(Saved entries)
- Opening Delimiter -

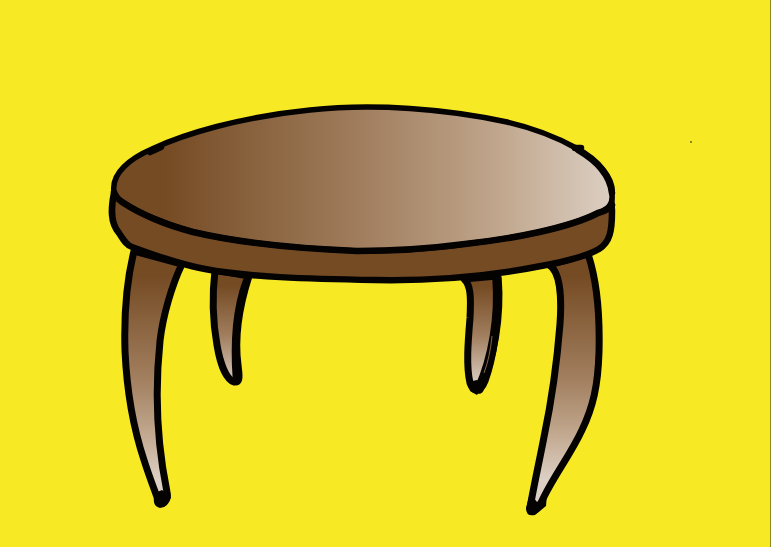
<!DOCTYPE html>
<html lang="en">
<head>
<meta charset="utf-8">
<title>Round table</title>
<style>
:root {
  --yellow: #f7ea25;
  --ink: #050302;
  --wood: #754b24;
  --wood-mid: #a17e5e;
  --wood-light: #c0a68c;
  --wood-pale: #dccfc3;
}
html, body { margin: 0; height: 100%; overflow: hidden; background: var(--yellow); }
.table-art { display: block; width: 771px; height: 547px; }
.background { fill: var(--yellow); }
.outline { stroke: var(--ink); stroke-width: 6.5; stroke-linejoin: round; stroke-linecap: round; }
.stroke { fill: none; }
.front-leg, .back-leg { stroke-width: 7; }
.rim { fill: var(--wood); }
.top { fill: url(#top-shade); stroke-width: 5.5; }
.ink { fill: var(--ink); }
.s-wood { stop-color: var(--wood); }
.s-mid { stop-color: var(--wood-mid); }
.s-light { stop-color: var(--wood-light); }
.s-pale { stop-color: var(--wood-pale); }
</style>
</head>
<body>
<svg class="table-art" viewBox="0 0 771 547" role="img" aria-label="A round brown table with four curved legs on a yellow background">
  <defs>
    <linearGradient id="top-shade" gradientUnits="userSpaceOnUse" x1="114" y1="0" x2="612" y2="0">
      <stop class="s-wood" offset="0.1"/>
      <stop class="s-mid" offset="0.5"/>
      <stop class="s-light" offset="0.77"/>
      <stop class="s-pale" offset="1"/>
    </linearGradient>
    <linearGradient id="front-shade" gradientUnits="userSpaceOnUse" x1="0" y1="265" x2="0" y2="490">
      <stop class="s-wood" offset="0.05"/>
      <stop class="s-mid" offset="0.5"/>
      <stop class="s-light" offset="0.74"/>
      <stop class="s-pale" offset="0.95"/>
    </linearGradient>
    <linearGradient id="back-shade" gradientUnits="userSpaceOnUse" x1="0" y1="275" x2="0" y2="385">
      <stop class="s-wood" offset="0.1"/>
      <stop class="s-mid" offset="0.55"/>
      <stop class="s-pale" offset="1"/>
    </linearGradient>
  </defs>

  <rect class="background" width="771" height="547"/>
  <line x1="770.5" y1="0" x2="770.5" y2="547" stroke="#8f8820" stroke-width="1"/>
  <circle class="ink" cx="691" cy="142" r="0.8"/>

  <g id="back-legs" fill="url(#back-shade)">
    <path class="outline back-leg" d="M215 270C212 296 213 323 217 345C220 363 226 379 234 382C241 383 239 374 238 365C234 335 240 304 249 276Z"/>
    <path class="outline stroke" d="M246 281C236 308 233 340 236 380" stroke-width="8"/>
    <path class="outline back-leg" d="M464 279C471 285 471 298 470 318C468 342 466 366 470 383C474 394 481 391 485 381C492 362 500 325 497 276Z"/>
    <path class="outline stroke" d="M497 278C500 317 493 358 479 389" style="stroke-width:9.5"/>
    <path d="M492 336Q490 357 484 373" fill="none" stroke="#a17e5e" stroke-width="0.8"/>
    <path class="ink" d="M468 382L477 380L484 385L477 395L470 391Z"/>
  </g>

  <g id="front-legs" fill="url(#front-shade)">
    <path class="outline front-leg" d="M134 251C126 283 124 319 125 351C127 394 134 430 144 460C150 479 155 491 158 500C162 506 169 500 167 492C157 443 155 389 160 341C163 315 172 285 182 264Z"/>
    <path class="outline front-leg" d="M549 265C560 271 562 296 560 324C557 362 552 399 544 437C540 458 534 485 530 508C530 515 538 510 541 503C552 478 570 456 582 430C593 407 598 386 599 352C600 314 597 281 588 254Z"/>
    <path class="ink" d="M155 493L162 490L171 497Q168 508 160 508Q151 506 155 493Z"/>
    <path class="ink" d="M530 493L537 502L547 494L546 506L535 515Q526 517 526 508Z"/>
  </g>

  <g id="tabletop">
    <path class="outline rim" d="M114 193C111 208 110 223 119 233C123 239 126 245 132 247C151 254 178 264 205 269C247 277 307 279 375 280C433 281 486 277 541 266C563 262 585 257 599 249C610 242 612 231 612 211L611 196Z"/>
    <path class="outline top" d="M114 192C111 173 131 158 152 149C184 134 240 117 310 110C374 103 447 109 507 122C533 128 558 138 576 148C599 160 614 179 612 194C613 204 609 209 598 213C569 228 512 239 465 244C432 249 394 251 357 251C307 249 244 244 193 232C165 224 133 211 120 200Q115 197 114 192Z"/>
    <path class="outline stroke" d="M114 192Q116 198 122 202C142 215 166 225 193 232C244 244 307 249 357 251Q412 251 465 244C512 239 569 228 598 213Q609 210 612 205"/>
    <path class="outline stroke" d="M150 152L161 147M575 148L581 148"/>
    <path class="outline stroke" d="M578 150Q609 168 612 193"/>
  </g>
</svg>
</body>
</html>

- Closing Delimiter -

# [Task item]
Filter the records above down to the lines containing "html".

# [Response to the task]
<!DOCTYPE html>
<html lang="en">
html, body { margin: 0; height: 100%; overflow: hidden; background: var(--yellow); }
</html>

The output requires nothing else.